We woke at 6 a.m. aboard National Geographic Sea Bird as we reached our Canadian checkpoint in Prince Rupert on the western coast of British Columbia. Canadian customs agents boarded the ship and then cleared us to set off in our expedition landing crafts to explore the town. We spent the morning and early afternoon walking about this sleepy port village, visiting the Museum of Northern British Columbia and perusing the shops, business-front murals, and cafés. Prince Rupert has a population of more than 12,000 people and is one of the deepest water ports on the western Canadian coast. The city is served by a road system, the Alaska Marine Highway, and a rail system that serves mainland Canada, delivering goods that arrive from overseas by container ship. After we departed, we cruised along the Canadian Inside Passage, watching for wildlife as cumulus clouds built up and drifted overhead, and we passed what at first glance appeared to be a barge adrift in the sound. We realized that in fact what we were seeing was a light station situated on an island in the shape of a small ship. Onto Hecate Strait and Haida Gwaii.
National Geographic Sea Bird
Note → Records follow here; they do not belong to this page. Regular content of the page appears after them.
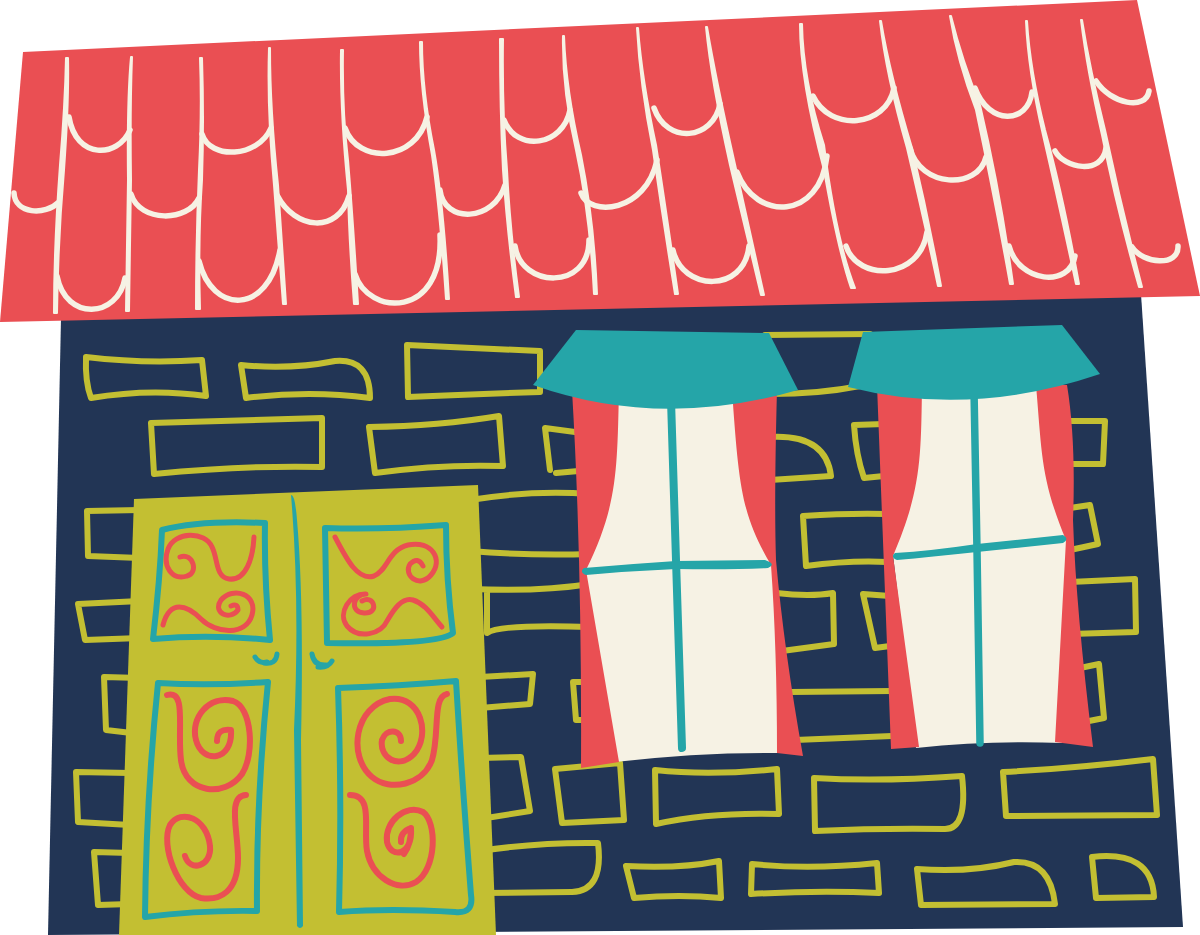
<!DOCTYPE html>
<html lang="en">
<head>
<meta charset="utf-8">
<title>Little house</title>
<style>
:root {
  --red: #ea4f53;
  --navy: #223555;
  --lime: #c3bf32;
  --teal: #25a5a8;
  --cream: #f6f2e4;
}
html, body { margin: 0; background: #fff; overflow: hidden; }
svg { display: block; width: 1200px; height: 935px; }
.red { fill: var(--red); }
.navy { fill: var(--navy); }
.lime { fill: var(--lime); }
.teal { fill: var(--teal); }
.cream { fill: var(--cream); }
.bricks, .ribs, .scallops, .panels, .swirls, .bars, .handles { fill: none; stroke-linecap: round; stroke-linejoin: round; }
.bricks { stroke: var(--lime); stroke-width: 6; }
.ribs { fill: var(--cream); stroke: var(--cream); stroke-width: 2; }
.scallops { stroke: var(--cream); stroke-width: 5.5; }
.panels { stroke: var(--teal); stroke-width: 6; }
.handles { stroke: var(--teal); stroke-width: 5; }
.swirls { stroke: var(--red); stroke-width: 6; }
.bars { stroke: var(--teal); stroke-width: 8; }
</style>
</head>
<body>
<svg viewBox="0 0 1200 935" role="img" aria-label="House with a red tiled roof, a green double door and two windows">
  <polygon class="wall navy" points="61,318 1141,294 1183,927 48,935"/>

  <g class="bricks">
    <path d="M86 357Q144 364 202 360L206 396Q150 388 91 398Q85 382 86 357Z"/>
    <path d="M241 365Q290 370 335 361Q370 358 370 398Q310 390 246 398Z"/>
    <path d="M407 345L540 351V392Q470 394 408 397Z"/>
    <path d="M151 423L322 418V467Q250 465 154 474Z"/>
    <path d="M369 427Q440 426 499 416L503 466Q440 464 375 473Z"/>
    <path d="M590 434L545 428L550 470M556 473L590 470"/>
    <path d="M140 510L87 511L88 556L140 558"/>
    <path d="M470 500Q530 490 590 494M470 551Q530 556 590 554"/>
    <path d="M470 589Q540 592 590 584M487 592V633Q500 624 590 627"/>
    <path d="M140 601L78 604L85 640L140 638"/>
    <path d="M140 678L104 677L106 730L140 734"/>
    <path d="M480 677L533 674L530 704L480 708"/>
    <path d="M590 682L573 682L576 720L590 720"/>
    <path d="M130 773L76 772L78 822L130 825"/>
    <path d="M480 758L521 757L530 811L480 819"/>
    <path d="M130 853L94 852L98 905L130 904"/>
    <path d="M480 851Q540 842 598 843Q604 891 572 892L480 893"/>
    <path d="M555 769L620 763Q622 790 624 820L562 823Z"/>
    <path d="M655 770Q710 776 777 769L779 814Q710 812 656 824Z"/>
    <path d="M814 778Q880 782 962 776Q968 829 945 829Q880 828 815 831Z"/>
    <path d="M1003 772Q1080 768 1153 759L1157 815L1006 816Z"/>
    <path d="M626 866Q680 869 719 861L721 898Q680 894 634 898Z"/>
    <path d="M752 864Q810 870 877 863L879 893Q820 890 751 894Z"/>
    <path d="M917 869Q970 873 1014 862Q1050 860 1055 904L921 905Z"/>
    <path d="M1092 857Q1152 850 1154 897L1096 898Z"/>
    <path d="M765 335L870 334M770 394Q820 394 860 386"/>
    <path d="M770 437Q826 434 831 476L770 480"/>
    <path d="M884 424L854 425Q856 455 864 478L884 476"/>
    <path d="M886 514Q850 513 803 516L806 566Q850 560 888 562"/>
    <path d="M776 593Q810 597 833 593L834 644L782 651"/>
    <path d="M890 596L863 594L875 648L890 646"/>
    <path d="M790 692L892 691M795 740L892 736"/>
    <path d="M1070 421L1105 421L1103 464L1070 464"/>
    <path d="M1070 508L1090 505L1098 544L1070 550"/>
    <path d="M1070 582L1135 579L1136 632L1070 634"/>
    <path d="M1080 668L1099 664L1104 718L1084 722"/>
  </g>

  <g class="roof">
    <polygon class="red" points="23,52 1137,0 1200,296 0,322"/>
    <g class="ribs">
      <path d="M66 58H68Q69 100 64 170Q58 240 57 313H54Q54 245 60 165Q65 105 66 58Z"/>
      <path d="M131 57H132Q130 110 131 180L129 311H126L128 180Q127 100 131 57Z"/>
      <path d="M200 58H202Q204 120 202 180Q198 240 200 309H196Q196 240 199 170Q202 110 200 58Z"/>
      <path d="M269 48H270Q270 110 278 185L286 304H283L274 185Q267 110 269 48Z"/>
      <path d="M341 50H343Q342 110 348 160Q353 220 358 304H354Q349 240 348 190Q340 110 341 50Z"/>
      <path d="M420 42H422Q422 90 434 150Q443 200 449 299H446Q440 210 432 155Q420 90 420 42Z"/>
      <path d="M500 39H503Q502 110 507 170Q510 230 519 297H516Q507 230 503 170Q500 110 500 39Z"/>
      <path d="M563 36H564Q566 90 581 155Q594 220 597 294H594Q590 215 576 150Q562 90 563 36Z"/>
      <path d="M637 28H638Q642 80 656 145Q666 210 678 294H675Q663 220 653 150Q640 85 637 28Z"/>
      <path d="M706 27H707Q716 80 734 160L764 295H761L730 165Q711 80 706 27Z"/>
      <path d="M800 24H802Q803 80 824 145Q836 240 855 288H851Q838 250 824 170Q800 80 800 24Z"/>
      <path d="M880 21H881Q890 75 912 148Q928 215 941 286H938Q924 220 907 148Q886 75 880 21Z"/>
      <path d="M950 16H951Q962 60 980 105Q1000 190 1013 284H1010Q995 200 976 110Q957 60 950 16Z"/>
      <path d="M1026 21H1027Q1030 70 1045 130Q1063 195 1079 284H1076Q1058 200 1043 135Q1028 70 1026 21Z"/>
      <path d="M1081 20H1082Q1090 70 1105 130Q1122 210 1142 287H1139Q1117 210 1102 135Q1087 70 1081 20Z"/>
    </g>
    <g class="scallops">
      <path d="M14 193C15 214 45 216 59 202"/>
      <path d="M69 117C76 160 118 158 130 130"/>
      <path d="M131 194C140 223 188 222 199 198"/>
      <path d="M202 134C210 160 258 158 271 128"/>
      <path d="M277 195C295 230 338 234 349 196"/>
      <path d="M345 128C358 165 416 162 427 117"/>
      <path d="M440 190C444 224 494 222 505 185"/>
      <path d="M504 120C517 153 563 146 570 110"/>
      <path d="M581 193C590 218 646 212 657 160"/>
      <path d="M654 108C667 145 713 140 720 104"/>
      <path d="M737 172C756 222 820 220 827 156"/>
      <path d="M813 96C830 132 886 128 894 88"/>
      <path d="M910 148C920 188 978 190 986 157"/>
      <path d="M975 88C989 126 1028 124 1032 92"/>
      <path d="M1055 151C1064 168 1102 176 1106 148"/>
      <path d="M1096 81C1111 104 1146 111 1149 91"/>
      <path d="M57 276C66 322 118 318 125 278"/>
      <path d="M199 261C212 314 268 316 280 250"/>
      <path d="M355 274C368 316 444 320 440 235"/>
      <path d="M515 246C521 288 589 291 589 240"/>
      <path d="M673 250C682 291 744 294 749 246"/>
      <path d="M846 246C858 282 920 280 927 232"/>
      <path d="M1009 246C1019 283 1070 288 1075 256"/>
      <path d="M1132 247C1143 264 1179 267 1178 246"/>
    </g>
  </g>

  <g class="door">
    <polygon class="lime" points="134,499 478,485 496,935 119,935"/>
    <path class="teal" d="M291 495Q295 494 297 520Q304 600 301 740L303 926Q300 930 297 926L294 730Q300 600 291 495Z"/>
    <g class="panels">
      <path d="M162 530Q200 520 265 523Q264 580 270 640Q210 634 153 639Q160 580 162 530Z"/>
      <path d="M325 528Q380 530 446 525Q446 580 453 633Q440 645 327 643Q326 590 325 528Z"/>
      <path d="M158 683Q210 686 268 682Q256 800 257 911Q200 910 145 917Q146 800 158 683Z"/>
      <path d="M338 688Q400 686 456 681Q462 780 471 895Q474 914 455 912Q390 908 339 912Q342 800 338 688Z"/>
    </g>
    <g class="handles">
      <path d="M255 657Q259 664 267 662M264 663Q276 665 277 654"/>
      <path d="M312 654Q314 666 326 665M318 667Q328 668 332 661"/>
    </g>
    <g class="swirls">
      <path style="stroke-width:5" d="M180 557C193 552 199 573 187 576C172 581 162 566 168 549C175 531 205 531 212 547C218 558 215 577 229 579C246 581 253 558 254 537"/>
      <path style="stroke-width:5" d="M163 625C170 599 187 605 201 619C216 634 246 636 252 615C258 594 233 586 221 600C212 613 230 621 238 610Q238 603 231 606"/>
      <path style="stroke-width:5" d="M335 537C347 560 358 581 374 576C388 570 388 550 408 545C432 540 444 560 431 575C419 589 403 575 410 564Q418 556 423 566"/>
      <path style="stroke-width:5" d="M362 601C374 594 380 614 364 613C349 612 353 594 366 594C350 593 337 613 347 626C359 640 381 634 387 621C394 609 402 597 413 600C426 604 433 617 442 627"/>
      <path d="M167 695C187 689 177 730 181 760C185 794 225 798 242 774C255 754 252 707 233 701C209 695 190 718 196 740C202 764 233 762 231 730Q217 728 217 741"/>
      <path d="M246 795C227 796 238 830 238 858C238 892 220 901 201 898C178 893 160 845 170 825C181 808 207 818 210 846C212 866 190 873 185 856"/>
      <path d="M447 694C432 697 440 733 432 760C423 785 390 792 372 777C347 756 355 706 390 699C421 695 431 735 414 754C399 770 379 758 382 740C386 728 401 729 401 741"/>
      <path d="M350 795C374 795 363 829 367 851C372 877 397 893 416 882C437 868 437 822 423 812C406 803 384 822 387 842C391 859 413 856 411 828M404 854C410 846 411 837 411 828Q400 832 401 842"/>
    </g>
  </g>

  <g class="window-left">
    <path class="cream" d="M600 390H745L774 565L780 753Q700 752 615 762L583 570Z"/>
    <path class="red" d="M572 390H619C617 470 618 505 586 570L619 762L581 768Q582 560 572 390Z"/>
    <path class="red" d="M732 390H777Q774 500 776 560Q784 650 803 756L777 753Q777 650 771 565C742 515 739 490 732 390Z"/>
    <path class="bars" d="M671 400L676 560L682 748"/>
    <path class="teal" d="M584 568Q630 564 676 561L765 560Q777 564 768 568Q730 570 676 569Q630 571 586 575Q579 572 584 568Z"/>
    <path class="teal" d="M576 330L769 333L798 390Q660 430 533 385Z"/>
  </g>

  <g class="window-right">
    <path class="cream" d="M908 385H1044L1067 540L1062 743Q990 740 916 748L893 555Z"/>
    <path class="red" d="M877 385H922C921 460 921 490 893 556L919 747L891 749Z"/>
    <path class="red" d="M1036 385H1067Q1076 440 1073 520Q1076 610 1093 747L1055 742L1066 540C1041 480 1042 455 1036 385Z"/>
    <path class="bars" style="stroke-width:7.5" d="M974 390L977 550L980 743"/>
    <path class="teal" d="M895 553Q930 551 977 544L1063 535Q1070 539 1063 543L977 552Q930 557 897 560Q890 557 895 553Z"/>
    <path class="teal" d="M863 332L1062 325L1100 374Q970 418 848 387Z"/>
  </g>
</svg>
</body>
</html>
In the spirit of exploration, National Geographic Sea Bird pulled into Jackson Passage, a beautiful spot in British Columbia, to view whales and invertebrates from expedition landing crafts and kayaks. In the afternoon, thanks to rough seas and the motion of the ocean, we were all well reminded we were on a boat. A highlight of the day: diving in a new place and finding some beautiful—albeit small—hidden gems, right underneath the kayakers.